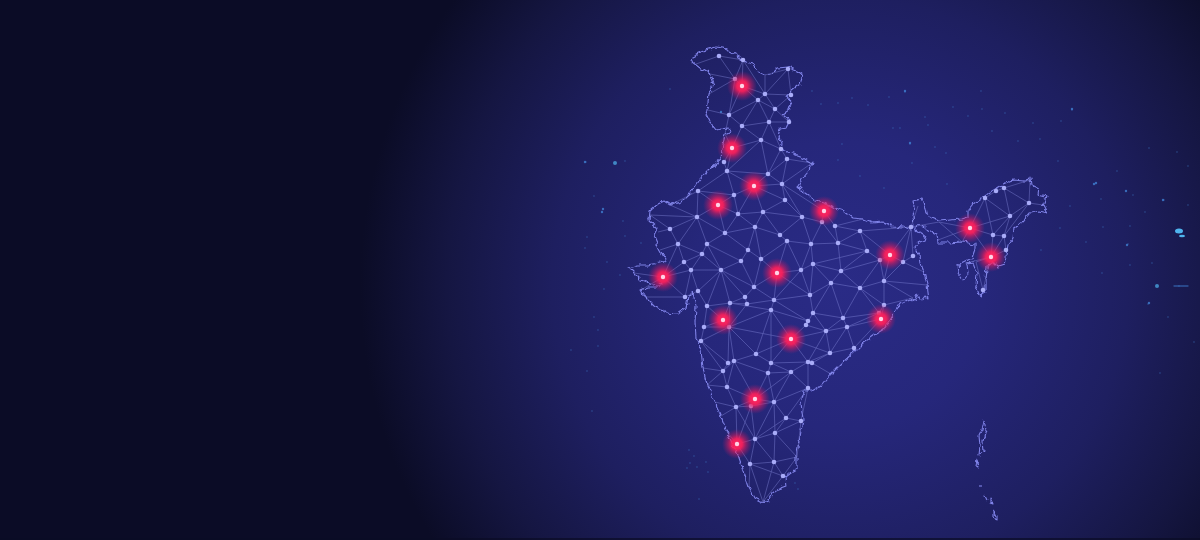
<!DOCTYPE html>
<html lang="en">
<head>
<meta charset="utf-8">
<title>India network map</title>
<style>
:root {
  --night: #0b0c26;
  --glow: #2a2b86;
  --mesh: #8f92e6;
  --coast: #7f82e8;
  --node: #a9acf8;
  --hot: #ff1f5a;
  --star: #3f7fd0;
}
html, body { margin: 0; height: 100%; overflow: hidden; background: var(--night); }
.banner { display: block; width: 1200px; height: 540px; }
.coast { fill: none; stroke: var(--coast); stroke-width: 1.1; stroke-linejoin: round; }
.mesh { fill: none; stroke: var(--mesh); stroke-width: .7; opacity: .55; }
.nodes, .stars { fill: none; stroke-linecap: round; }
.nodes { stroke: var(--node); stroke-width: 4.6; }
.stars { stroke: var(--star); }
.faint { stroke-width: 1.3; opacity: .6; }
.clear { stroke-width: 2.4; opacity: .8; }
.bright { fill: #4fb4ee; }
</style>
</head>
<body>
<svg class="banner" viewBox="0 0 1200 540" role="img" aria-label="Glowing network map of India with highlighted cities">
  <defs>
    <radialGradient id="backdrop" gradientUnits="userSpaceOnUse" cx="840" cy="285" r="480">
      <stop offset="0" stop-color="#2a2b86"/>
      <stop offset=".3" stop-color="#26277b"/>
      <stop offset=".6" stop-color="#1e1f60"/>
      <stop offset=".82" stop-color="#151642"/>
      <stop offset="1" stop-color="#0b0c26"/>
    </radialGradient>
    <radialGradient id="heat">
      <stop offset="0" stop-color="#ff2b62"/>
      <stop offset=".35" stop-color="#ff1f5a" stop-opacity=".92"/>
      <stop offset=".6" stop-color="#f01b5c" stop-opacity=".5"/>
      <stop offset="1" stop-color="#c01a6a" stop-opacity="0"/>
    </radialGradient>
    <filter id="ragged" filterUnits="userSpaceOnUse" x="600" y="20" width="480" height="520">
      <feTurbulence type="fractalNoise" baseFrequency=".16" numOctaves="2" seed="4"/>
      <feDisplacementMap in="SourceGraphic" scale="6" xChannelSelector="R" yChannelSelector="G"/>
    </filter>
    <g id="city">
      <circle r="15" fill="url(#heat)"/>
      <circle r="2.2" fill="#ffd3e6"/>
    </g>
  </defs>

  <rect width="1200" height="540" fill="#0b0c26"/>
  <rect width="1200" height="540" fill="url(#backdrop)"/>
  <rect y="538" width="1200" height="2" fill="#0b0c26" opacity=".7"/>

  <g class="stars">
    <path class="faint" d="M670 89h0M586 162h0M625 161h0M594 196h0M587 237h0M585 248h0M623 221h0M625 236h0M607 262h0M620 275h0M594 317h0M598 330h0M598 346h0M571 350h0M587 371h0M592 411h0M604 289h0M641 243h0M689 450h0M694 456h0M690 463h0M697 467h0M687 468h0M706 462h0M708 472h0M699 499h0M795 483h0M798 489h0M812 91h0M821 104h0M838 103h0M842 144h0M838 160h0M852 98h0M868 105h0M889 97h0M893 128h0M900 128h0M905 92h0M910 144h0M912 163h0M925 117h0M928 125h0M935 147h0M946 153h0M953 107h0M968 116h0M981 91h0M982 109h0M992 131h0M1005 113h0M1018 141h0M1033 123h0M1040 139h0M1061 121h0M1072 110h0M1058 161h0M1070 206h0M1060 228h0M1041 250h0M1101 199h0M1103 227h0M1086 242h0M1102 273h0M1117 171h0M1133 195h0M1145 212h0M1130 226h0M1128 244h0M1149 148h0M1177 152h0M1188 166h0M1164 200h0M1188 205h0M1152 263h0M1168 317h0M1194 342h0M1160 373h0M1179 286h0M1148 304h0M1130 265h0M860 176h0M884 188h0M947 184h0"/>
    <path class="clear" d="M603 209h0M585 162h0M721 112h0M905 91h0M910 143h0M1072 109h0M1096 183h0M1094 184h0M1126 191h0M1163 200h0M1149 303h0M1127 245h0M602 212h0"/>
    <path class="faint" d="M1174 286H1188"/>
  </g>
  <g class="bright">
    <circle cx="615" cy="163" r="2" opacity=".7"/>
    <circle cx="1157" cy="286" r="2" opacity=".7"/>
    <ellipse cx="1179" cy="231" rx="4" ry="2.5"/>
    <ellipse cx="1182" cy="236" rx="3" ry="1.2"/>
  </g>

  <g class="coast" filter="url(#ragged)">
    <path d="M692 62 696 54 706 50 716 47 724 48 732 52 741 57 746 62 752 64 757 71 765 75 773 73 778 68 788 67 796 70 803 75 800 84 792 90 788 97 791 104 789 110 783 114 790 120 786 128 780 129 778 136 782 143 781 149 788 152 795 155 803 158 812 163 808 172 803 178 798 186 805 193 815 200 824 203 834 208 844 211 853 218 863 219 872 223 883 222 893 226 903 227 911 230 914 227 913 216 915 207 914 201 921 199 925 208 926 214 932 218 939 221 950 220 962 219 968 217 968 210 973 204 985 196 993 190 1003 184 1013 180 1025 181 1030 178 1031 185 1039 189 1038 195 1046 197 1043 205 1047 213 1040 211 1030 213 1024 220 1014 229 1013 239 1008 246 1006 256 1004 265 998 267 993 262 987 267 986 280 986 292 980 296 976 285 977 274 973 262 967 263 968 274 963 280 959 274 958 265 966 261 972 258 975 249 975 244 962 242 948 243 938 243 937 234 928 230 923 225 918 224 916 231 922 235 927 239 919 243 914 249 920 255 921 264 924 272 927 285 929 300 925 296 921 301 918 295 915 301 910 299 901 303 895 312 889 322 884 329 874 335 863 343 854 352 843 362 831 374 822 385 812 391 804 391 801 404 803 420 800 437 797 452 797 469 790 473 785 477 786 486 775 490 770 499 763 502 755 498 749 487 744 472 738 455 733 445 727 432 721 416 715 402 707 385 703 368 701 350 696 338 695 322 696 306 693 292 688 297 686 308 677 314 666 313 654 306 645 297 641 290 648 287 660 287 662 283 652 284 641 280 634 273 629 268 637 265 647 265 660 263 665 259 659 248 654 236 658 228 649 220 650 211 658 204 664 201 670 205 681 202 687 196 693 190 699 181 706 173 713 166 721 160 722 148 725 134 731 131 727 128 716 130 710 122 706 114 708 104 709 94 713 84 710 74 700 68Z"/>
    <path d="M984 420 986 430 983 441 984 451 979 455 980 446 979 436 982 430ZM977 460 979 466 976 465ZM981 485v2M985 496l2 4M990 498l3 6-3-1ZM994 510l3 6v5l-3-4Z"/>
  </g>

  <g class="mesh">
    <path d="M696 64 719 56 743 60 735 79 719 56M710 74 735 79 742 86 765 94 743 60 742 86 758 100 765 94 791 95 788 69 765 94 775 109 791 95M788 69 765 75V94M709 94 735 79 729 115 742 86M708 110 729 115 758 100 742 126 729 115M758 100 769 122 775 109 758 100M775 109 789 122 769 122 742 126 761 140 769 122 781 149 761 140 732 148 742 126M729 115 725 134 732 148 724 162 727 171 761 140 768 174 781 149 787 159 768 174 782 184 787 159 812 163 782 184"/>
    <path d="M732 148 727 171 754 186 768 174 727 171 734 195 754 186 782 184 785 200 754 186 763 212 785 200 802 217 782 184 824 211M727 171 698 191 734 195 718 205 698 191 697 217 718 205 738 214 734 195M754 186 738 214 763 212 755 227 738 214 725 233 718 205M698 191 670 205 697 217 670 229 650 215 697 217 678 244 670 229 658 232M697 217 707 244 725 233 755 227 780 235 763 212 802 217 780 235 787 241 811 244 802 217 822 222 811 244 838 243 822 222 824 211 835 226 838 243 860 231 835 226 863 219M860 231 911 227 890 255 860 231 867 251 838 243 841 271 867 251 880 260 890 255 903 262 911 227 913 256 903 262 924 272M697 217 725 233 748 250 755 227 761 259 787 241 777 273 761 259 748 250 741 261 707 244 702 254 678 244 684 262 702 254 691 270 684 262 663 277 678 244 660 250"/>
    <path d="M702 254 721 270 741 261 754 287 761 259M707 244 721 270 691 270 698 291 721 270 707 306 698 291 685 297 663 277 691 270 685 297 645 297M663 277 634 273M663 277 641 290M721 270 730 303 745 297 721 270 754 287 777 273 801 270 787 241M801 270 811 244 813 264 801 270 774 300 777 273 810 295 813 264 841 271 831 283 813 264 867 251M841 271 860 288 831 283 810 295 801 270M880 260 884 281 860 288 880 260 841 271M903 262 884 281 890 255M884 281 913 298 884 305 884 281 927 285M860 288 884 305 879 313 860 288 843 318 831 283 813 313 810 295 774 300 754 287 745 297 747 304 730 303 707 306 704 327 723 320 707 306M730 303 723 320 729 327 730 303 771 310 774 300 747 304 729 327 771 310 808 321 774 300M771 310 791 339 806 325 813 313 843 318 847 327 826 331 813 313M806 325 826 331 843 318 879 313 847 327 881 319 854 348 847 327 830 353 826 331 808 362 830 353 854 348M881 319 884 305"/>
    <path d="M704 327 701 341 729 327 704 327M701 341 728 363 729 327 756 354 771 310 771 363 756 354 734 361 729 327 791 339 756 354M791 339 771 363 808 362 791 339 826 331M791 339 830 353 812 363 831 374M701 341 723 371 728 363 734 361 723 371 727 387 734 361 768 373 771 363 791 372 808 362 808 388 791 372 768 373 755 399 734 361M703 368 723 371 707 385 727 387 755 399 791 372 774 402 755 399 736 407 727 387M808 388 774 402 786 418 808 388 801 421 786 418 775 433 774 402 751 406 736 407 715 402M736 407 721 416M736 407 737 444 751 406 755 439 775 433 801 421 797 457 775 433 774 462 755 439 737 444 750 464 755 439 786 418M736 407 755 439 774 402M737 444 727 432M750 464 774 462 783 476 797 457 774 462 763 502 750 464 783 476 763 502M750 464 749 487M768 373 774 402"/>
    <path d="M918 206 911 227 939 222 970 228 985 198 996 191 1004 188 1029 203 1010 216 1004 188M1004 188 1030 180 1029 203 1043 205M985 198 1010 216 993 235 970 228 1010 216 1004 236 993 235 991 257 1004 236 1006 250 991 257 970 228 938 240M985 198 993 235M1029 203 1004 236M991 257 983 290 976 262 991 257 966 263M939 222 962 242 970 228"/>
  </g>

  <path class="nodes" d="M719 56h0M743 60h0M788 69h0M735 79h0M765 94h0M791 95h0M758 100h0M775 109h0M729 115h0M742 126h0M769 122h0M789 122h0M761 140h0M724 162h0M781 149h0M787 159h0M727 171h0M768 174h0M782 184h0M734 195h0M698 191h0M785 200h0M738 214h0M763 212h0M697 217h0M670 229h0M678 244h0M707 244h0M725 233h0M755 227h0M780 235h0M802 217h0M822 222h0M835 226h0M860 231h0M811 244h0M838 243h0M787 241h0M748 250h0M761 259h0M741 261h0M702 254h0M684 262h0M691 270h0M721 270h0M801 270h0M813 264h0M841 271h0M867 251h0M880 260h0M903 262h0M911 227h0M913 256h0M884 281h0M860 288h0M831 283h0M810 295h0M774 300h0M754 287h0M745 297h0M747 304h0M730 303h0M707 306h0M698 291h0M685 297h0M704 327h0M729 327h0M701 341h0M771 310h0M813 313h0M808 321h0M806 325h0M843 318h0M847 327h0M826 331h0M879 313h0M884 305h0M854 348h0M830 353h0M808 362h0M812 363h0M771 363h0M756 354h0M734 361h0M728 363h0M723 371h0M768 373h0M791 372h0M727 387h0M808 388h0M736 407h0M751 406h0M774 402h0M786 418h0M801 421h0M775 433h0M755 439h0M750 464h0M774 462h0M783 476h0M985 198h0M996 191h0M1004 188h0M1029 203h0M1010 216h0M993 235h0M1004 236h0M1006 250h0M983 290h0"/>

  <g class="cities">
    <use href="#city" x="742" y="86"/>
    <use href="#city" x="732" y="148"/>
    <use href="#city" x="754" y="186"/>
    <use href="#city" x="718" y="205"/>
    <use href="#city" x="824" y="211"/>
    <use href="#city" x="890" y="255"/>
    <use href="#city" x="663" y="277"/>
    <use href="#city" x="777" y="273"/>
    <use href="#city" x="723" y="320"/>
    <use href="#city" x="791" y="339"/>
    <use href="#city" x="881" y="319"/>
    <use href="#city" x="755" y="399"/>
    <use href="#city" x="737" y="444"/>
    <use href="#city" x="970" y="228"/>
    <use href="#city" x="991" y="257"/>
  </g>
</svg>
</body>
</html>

● EXERCISE PROMPT
Each line of the data that holds "stroke" should be reported.

● YOUR RESPONSE
.coast { fill: none; stroke: var(--coast); stroke-width: 1.1; stroke-linejoin: round; }
.mesh { fill: none; stroke: var(--mesh); stroke-width: .7; opacity: .55; }
.nodes, .stars { fill: none; stroke-linecap: round; }
.nodes { stroke: var(--node); stroke-width: 4.6; }
.stars { stroke: var(--star); }
.faint { stroke-width: 1.3; opacity: .6; }
.clear { stroke-width: 2.4; opacity: .8; }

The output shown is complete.